- Evaluate the current curriculum for cultural competence and relevance.
- Create protocols and a robust system for reporting and responding to incidents of bias and discrimination.
- Encourage and mediate open conversations about bias, discrimination and racism.
The hiring process calls for a myriad of job requirements, such as a master’s degree with 5+ years of related experience in a school setting and a bachelor’s degree with 7-10+ years of experience in areas of diversity, equity and inclusion. The selection process for candidates includes a Hiring Committee, meeting with student focus groups and meeting and greeting with members of the Burlington Public Schools community.
“This position will see that equity is a lens that we start from, not where we end at and we shape our decisions and policies acknowledging that,” stated Dr. Conti. “The equity director will be a valued member of our leadership team. We are not color blind. We want to make sure all students feel like they belong.”
Getting to a vote
Three of the five School Committee members, along with the majority of Ways & Means, proposed amending the article so there is more “flexibility” in terms of ensuring the position is implemented properly and that the funding situation becomes clearer as the community battles with COVID-19, in addition to racism.
“The School Committee has not had thorough conversations with the Equity Committee on the oversight of the position. We want flexibility so we can study other models and figure out what works best,” advised School Committee Chair Christine Monaco. “This warrant article [$81,000] only pays for this year, partially, but the funding can go up to $140,000 next year. We do not have that type of money in our budget.”
Ways & Means voted 5-7 against the warrant article, with the opposition stating “budget cuts are creating a big concern over the next fiscal year.” The town’s economic officials are worried that fiscal year 2022 may “potentially be worse” than fiscal year 2021, so Ways & Means “felt this is not the best time to be making this fiscal allotment.”
The Ways & Means members in favor cited a commonly heard reason for supporting the position’s implementation now: “It is an urgent community need.”
Precinct 3 Town Meeting member Joanne Frustaci strongly urged her constituents to not wait a minute longer and approve this position, specifically referencing students who have been victims of racism as recently as this year.
“This issue is a burning, pressing need. Students have given us ample evidence of the need for this position,” she insisted. “The Equity Committee has been asking for this position for the last several years.”
On the other side of the spectrum, Precinct 5 Town Meeting member Chris Murphy expressed a desire to not rush the position through but rather make sure the vetting process is adequately conducted.
“We need to do this the right way. We do not want to mess this up by rushing it and creating a disservice to the town,” lectured Murphy. “The level of this position is similar to an executive, and you typically do not hire a vice president of a company in a week.

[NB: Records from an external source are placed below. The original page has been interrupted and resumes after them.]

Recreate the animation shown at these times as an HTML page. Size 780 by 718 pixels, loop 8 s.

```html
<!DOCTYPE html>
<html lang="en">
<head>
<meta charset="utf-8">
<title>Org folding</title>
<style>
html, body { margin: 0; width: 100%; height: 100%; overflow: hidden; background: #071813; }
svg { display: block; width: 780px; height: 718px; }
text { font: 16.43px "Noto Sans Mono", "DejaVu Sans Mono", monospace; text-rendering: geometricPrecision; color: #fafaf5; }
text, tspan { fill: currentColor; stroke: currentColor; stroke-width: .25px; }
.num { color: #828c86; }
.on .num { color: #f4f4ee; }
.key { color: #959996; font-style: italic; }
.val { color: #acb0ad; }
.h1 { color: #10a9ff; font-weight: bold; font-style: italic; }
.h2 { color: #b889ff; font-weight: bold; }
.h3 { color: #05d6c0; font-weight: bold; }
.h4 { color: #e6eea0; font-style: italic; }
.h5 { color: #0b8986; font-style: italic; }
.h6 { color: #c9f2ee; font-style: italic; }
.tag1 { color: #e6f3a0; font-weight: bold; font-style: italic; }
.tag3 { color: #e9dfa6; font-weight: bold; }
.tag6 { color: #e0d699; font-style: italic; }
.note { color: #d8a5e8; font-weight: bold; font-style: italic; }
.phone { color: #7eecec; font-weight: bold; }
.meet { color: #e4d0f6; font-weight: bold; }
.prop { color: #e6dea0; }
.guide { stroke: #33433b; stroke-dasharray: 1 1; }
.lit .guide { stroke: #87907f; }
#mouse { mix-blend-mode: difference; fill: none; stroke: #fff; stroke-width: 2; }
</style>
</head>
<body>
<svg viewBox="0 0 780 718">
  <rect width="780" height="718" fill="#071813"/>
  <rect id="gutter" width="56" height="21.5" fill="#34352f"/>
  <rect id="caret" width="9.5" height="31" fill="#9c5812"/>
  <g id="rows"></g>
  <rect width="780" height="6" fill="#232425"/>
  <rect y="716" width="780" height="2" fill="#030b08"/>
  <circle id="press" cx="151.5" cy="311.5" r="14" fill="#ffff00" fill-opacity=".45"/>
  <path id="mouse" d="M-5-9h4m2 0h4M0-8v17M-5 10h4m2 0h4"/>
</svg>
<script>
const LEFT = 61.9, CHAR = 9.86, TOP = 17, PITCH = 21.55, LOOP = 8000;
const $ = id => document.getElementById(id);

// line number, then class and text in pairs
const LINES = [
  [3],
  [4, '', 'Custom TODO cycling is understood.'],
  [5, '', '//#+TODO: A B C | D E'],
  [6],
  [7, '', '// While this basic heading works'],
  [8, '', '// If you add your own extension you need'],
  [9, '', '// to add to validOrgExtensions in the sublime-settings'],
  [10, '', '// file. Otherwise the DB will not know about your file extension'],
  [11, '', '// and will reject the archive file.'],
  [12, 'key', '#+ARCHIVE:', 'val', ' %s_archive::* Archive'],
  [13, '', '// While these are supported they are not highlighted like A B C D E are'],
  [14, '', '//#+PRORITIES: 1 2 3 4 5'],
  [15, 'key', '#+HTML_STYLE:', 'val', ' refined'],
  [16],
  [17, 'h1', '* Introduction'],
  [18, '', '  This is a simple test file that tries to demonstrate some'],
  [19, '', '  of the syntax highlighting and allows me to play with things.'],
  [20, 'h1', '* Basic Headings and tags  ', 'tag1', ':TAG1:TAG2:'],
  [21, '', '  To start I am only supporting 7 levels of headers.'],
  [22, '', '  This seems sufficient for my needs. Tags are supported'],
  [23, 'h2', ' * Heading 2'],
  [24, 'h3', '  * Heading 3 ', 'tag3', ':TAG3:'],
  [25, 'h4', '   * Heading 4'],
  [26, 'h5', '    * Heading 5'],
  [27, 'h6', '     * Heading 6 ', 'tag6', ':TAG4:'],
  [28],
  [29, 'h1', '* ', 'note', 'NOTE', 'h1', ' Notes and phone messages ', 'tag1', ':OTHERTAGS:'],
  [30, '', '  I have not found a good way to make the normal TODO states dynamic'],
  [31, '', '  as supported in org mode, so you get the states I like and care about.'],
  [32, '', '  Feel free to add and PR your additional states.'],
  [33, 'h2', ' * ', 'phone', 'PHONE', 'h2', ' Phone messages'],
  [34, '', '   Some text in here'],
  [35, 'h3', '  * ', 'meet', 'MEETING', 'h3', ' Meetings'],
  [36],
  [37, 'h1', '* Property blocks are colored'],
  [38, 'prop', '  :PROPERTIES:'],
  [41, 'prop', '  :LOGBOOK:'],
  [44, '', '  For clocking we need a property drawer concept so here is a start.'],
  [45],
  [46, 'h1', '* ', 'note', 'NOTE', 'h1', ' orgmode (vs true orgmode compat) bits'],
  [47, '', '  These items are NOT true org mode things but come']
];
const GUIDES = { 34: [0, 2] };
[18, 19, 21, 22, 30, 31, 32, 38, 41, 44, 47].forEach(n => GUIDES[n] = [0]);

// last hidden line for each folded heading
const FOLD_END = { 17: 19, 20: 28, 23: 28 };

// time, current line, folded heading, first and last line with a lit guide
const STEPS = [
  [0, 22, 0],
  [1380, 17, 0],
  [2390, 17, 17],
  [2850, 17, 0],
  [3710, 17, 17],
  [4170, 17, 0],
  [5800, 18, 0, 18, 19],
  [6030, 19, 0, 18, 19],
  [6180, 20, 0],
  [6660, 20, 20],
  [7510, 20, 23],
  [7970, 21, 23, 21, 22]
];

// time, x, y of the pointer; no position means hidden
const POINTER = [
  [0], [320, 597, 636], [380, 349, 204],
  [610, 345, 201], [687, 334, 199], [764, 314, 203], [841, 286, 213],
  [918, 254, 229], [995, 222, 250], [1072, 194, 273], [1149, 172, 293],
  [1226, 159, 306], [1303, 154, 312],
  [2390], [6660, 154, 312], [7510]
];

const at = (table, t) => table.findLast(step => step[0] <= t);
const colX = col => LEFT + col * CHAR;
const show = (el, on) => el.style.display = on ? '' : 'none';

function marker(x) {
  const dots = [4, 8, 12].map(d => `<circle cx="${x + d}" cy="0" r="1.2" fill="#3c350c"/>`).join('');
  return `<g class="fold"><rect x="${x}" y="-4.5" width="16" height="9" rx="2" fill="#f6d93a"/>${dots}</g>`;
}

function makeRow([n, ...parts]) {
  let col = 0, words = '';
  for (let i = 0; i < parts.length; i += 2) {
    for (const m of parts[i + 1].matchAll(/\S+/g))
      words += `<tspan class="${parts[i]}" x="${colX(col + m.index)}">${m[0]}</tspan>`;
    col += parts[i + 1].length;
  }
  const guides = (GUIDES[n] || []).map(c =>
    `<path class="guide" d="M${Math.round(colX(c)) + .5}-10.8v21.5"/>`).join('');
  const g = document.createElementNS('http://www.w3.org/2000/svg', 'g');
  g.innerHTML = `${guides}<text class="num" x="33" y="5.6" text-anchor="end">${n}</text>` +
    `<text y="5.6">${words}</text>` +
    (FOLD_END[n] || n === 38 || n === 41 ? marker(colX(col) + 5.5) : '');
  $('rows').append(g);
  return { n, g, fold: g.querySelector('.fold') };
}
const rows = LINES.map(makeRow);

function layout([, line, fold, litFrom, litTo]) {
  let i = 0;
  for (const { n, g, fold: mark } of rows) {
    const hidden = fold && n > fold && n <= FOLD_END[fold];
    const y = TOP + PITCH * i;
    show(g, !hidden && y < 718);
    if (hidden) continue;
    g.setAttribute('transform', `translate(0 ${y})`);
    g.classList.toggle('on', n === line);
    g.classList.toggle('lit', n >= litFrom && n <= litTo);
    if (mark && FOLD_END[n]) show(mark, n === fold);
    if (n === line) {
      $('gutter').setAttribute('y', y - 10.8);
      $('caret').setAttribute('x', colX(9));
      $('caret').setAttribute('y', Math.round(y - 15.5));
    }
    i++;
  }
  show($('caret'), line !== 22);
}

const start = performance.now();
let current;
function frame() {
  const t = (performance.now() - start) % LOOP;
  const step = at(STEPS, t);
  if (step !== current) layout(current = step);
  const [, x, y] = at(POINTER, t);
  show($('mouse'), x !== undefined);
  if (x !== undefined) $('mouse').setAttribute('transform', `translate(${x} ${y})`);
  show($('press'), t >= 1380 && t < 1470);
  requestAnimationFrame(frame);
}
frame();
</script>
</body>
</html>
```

With some more discussion taking place, where similar points were reiterated, the common theme was everybody was firmly in support of the merits of the position and those against, only took that stance because of the financial uncertainty that has resulted from COVID-19.
When a vote finally was taken after almost two hours of dialogue, Town Meeting passed the warrant article by a 73-33 margin, fulfilling the requirement for a clear majority approval.
As the ball really gets rolling and candidates are made public, expect constant updates on the status of this position in the coming months.